Later, it was found that the most stable version of imatinib mesylate was a particular polymorphic form, namely the beta crystalline form. Lastly, Novartis formulated the beta crystalline form of imatinib mesylate into a pharmaceutically useful drug, Glivec.

Given that the TRIPS agreement (on trade-related aspects of intellectual property rights) came into existence only in 1995, India was not obliged to grant product patent protection to the imatinib free base in 1993. However, in 1997, Novartis applied for a patent covering the beta crystalline form of imatinib mesylate in India and several other countries. While the patent was granted in 40-odd countries, it was rejected by the Indian patent office. This rejection was upheld by an order of 
India’s Intellectual Property Appellate Board (IPAB).

While the Supreme Court upheld the decisions of both the patent office and the IPAB, its rationale differed. It held that Novartis’s beta crystalline form flunked the patentability test under section 3(d), a controversial provision brought in through patent amendments in 2005 to prevent ever-greening.

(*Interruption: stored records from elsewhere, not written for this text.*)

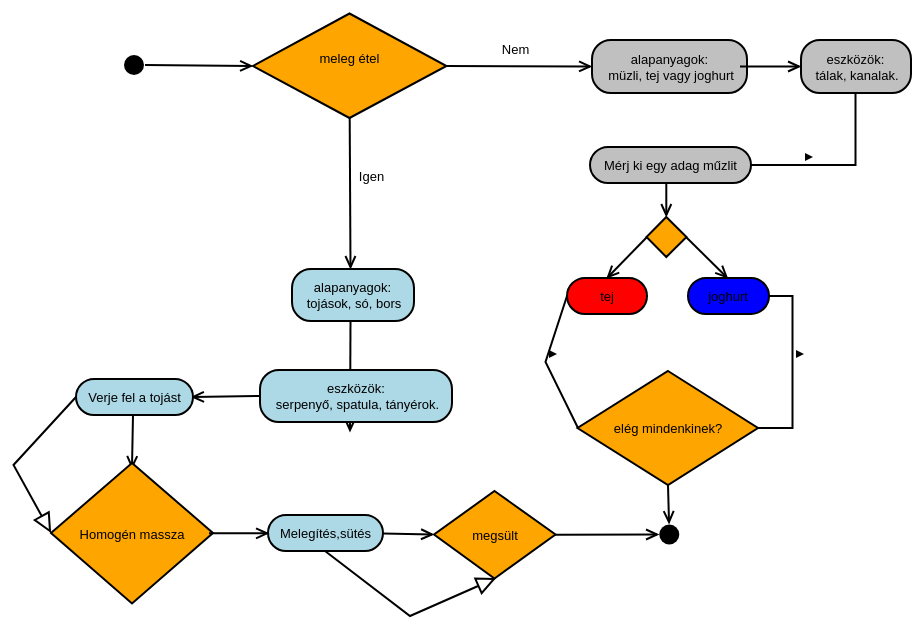
<!DOCTYPE html>
<html lang="hu">
<head>
<meta charset="utf-8">
<title>Reggeli folyamatábra</title>
<style>
:root {
  --paper: #ffffff;
  --ink: #000000;
  --decision: #ffa500;
  --cold: #c0c0c0;
  --warm: #add8e6;
  --milk: #ff0000;
  --yoghurt: #0000ff;
}
* { box-sizing: border-box; }
html, body { margin: 0; }
body { background: var(--paper); overflow: hidden; }
.diagram {
  position: relative;
  width: 924px;
  height: 644px;
  overflow: hidden;
  color: var(--ink);
  font: 13px/16px "Liberation Sans", Arial, sans-serif;
}
.lines { position: absolute; left: 0; top: 0; display: block; }
.edges { fill: none; stroke: var(--ink); stroke-width: 2; }
.open { marker-end: url(#open-arrow); }
.hollow { marker-end: url(#hollow-arrow); }
.decisions { fill: var(--decision); stroke: var(--ink); stroke-width: 2; }
.solid { fill: var(--ink); }
.activity {
  position: absolute;
  left: var(--x);
  top: var(--y);
  width: var(--w);
  height: var(--h);
  display: flex;
  flex-direction: column;
  align-items: center;
  justify-content: center;
  padding-top: 2px;
  border: 2px solid var(--ink);
  border-radius: 20px;
  white-space: nowrap;
}
.activity span + span { padding-left: 3px; }
.cold { background: var(--cold); }
.warm { background: var(--warm); }
.milk { background: var(--milk); }
.yoghurt { background: var(--yoghurt); }
.label {
  position: absolute;
  left: var(--x);
  top: var(--y);
  transform: translateX(-50%);
  white-space: nowrap;
}
</style>
</head>
<body>
<main class="diagram">
  <svg class="lines" width="924" height="644" viewBox="0 0 924 644" aria-hidden="true">
    <defs>
      <marker id="open-arrow" markerUnits="userSpaceOnUse" markerWidth="14" markerHeight="14" orient="auto" overflow="visible">
        <path d="M-11 -5L0 0L-11 5" fill="none" stroke="#000" stroke-width="2"/>
      </marker>
      <marker id="hollow-arrow" markerUnits="userSpaceOnUse" markerWidth="20" markerHeight="20" orient="auto" overflow="visible">
        <path d="M0 0L-17 -8V8Z" fill="#fff" stroke="#000" stroke-width="2"/>
      </marker>
    </defs>
    <g class="edges">
      <path class="open" d="M145 65L251 66"/>
      <path class="open" d="M446 66L590 66.5"/>
      <path class="open" d="M349.7 118L350.5 267"/>
      <path class="open" d="M350.5 321L350 430"/>
      <path class="open" d="M260 396L193 397"/>
      <path class="open" d="M133 415L132 467"/>
      <path class="hollow" d="M76 397L13.5 465L50 531"/>
      <path class="open" d="M383 533.5L432 534.5"/>
      <path class="hollow" d="M325 551L410 616L494 579"/>
      <path class="open" d="M555 534.7L657 534.5"/>
      <path d="M855.5 93V165H751"/>
      <path class="open" d="M666.3 183V215"/>
      <path class="open" d="M647 237L608 277"/>
      <path class="open" d="M686 237L726.5 277"/>
      <path d="M567 296L545.5 362L578 428"/>
      <path d="M768 296H792.5V428H757"/>
      <path class="open" d="M668 485L669 522"/>
    </g>
    <g class="decisions">
      <polygon points="349.5,13.5 446.5,66 349.5,118 253,66"/>
      <polygon points="666.3,217 686.5,237 666.3,257 646.5,237"/>
      <polygon points="668,371 758,428 668,485 577.5,428"/>
      <polygon points="132,463 213,533 132,603.5 51,533"/>
      <polygon points="494.5,491 555.5,534.5 494.5,578.5 434,534.5"/>
    </g>
    <g class="solid">
      <circle cx="134" cy="65" r="10"/>
      <circle cx="669.3" cy="534.5" r="10"/>
      <polygon points="805,153 813,157 805,161"/>
      <polygon points="549,350 557,354 549,358"/>
      <polygon points="796,350 804,354 796,358"/>
    </g>
  </svg>

  <div class="activity cold" style="--x:591px;--y:39px;--w:157px;--h:55px"><span>alapanyagok:</span><span>müzli, tej vagy joghurt</span></div>
  <div class="activity cold" style="--x:799.5px;--y:39px;--w:112px;--h:55px"><span>eszközök:</span><span>tálak, kanalak.</span></div>
  <div class="activity cold" style="--x:589px;--y:146px;--w:163px;--h:38px"><span>Mérj ki egy adag műzlit</span></div>
  <div class="activity milk" style="--x:566px;--y:277px;--w:82px;--h:38px"><span>tej</span></div>
  <div class="activity yoghurt" style="--x:686.5px;--y:277px;--w:83px;--h:38px"><span>joghurt</span></div>

  <div class="activity warm" style="--x:290.5px;--y:268px;--w:124px;--h:54px"><span>alapanyagok:</span><span>tojások, só, bors</span></div>
  <div class="activity warm" style="--x:259px;--y:369px;--w:194px;--h:54px"><span>eszközök:</span><span>serpenyő, spatula, tányérok.</span></div>
  <div class="activity warm" style="--x:75px;--y:378px;--w:119px;--h:38px"><span>Verje fel a tojást</span></div>
  <div class="activity warm" style="--x:267px;--y:514px;--w:117px;--h:38px"><span>Melegítés,sütés</span></div>

  <div class="label" style="--x:349.5px;--y:51px">meleg étel</div>
  <div class="label" style="--x:668px;--y:421px">elég mindenkinek?</div>
  <div class="label" style="--x:132px;--y:527px">Homogén massza</div>
  <div class="label" style="--x:495px;--y:528px">megsült</div>
  <div class="label" style="--x:515.5px;--y:42px">Nem</div>
  <div class="label" style="--x:371.5px;--y:169px">Igen</div>

  <svg class="lines" width="924" height="644" viewBox="0 0 924 644" aria-hidden="true">
    <g class="edges">
      <path class="open" d="M740 66.5H799"/>
      <path class="open" d="M209 533.3H267"/>
    </g>
  </svg>
</main>
</body>
</html>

Section 3(d) effectively represents a compromise between a ruling Congress party willing to buy into a rather liberal patent regime scripted by the West and a coalition partner (the left parties) that vociferously protested and demanded that patents be restricted to only new chemical entities.


In pertinent part, it stipulates that a patent can only be granted to a new form of a “known” pharmaceutical substance if it demonstrates a significantly enhanced efficacy over and above the known substance. The Supreme Court interpreted “efficacy” to mean therapeutic efficacy and held that in order to clear section 3(d), Novartis had to demonstrate that its beta crystalline form was significantly superior to imatinib mesylate (non crystal form), the closest “known substance”.


Unfortunately, rather than supplying this data, Novartis submitted data comparing the beta crystal with the free base. Even here, the allegedly superior properties touted were mere physical properties such as increased stability and reduced hygroscopicity, which the court found were not good enough for clearing section 3(d).


In many ways, this ruling is similar to Pfizer v Apotex, where a US court refused patent protection to an allegedly improved salt form of an existing substance since it found the claimed advantage (better solubility and stability) to be fairly ordinary and the result of mere routine experimentation. The court held that the new salt form failed the traditional inventive step test. To reiterate an earlier point, the Novartis case is not a great one to have an innovation debate around. The decision turned 
on specific facts that could only lead to one compelling conclusion: that the beta crystal form was the result of routine experimentation and did not merit a 20-year monopoly.

Had this patent been challenged in any other country, I’d wager that it would have met with the same fate. The fact that it remains in the patent registers of 40 other countries is less a testimony to its inventive merit, and more about the fact that patent offices often get it wrong. One can never be certain about patent validity until a patent is vigorously contested by competitors and upheld. This of course leads one to question the very rationale of the current patent regime in serving as an investment incentive; but that is a separate debate altogether.



NB: The article was first published in India Business Law Journal (IBLJ). 



Shamnad Basheer is the Ministry of Human Resource Development Chair Professor in Intellectual Property Law at The West Bengal National University of Juridical Sciences (NUJS).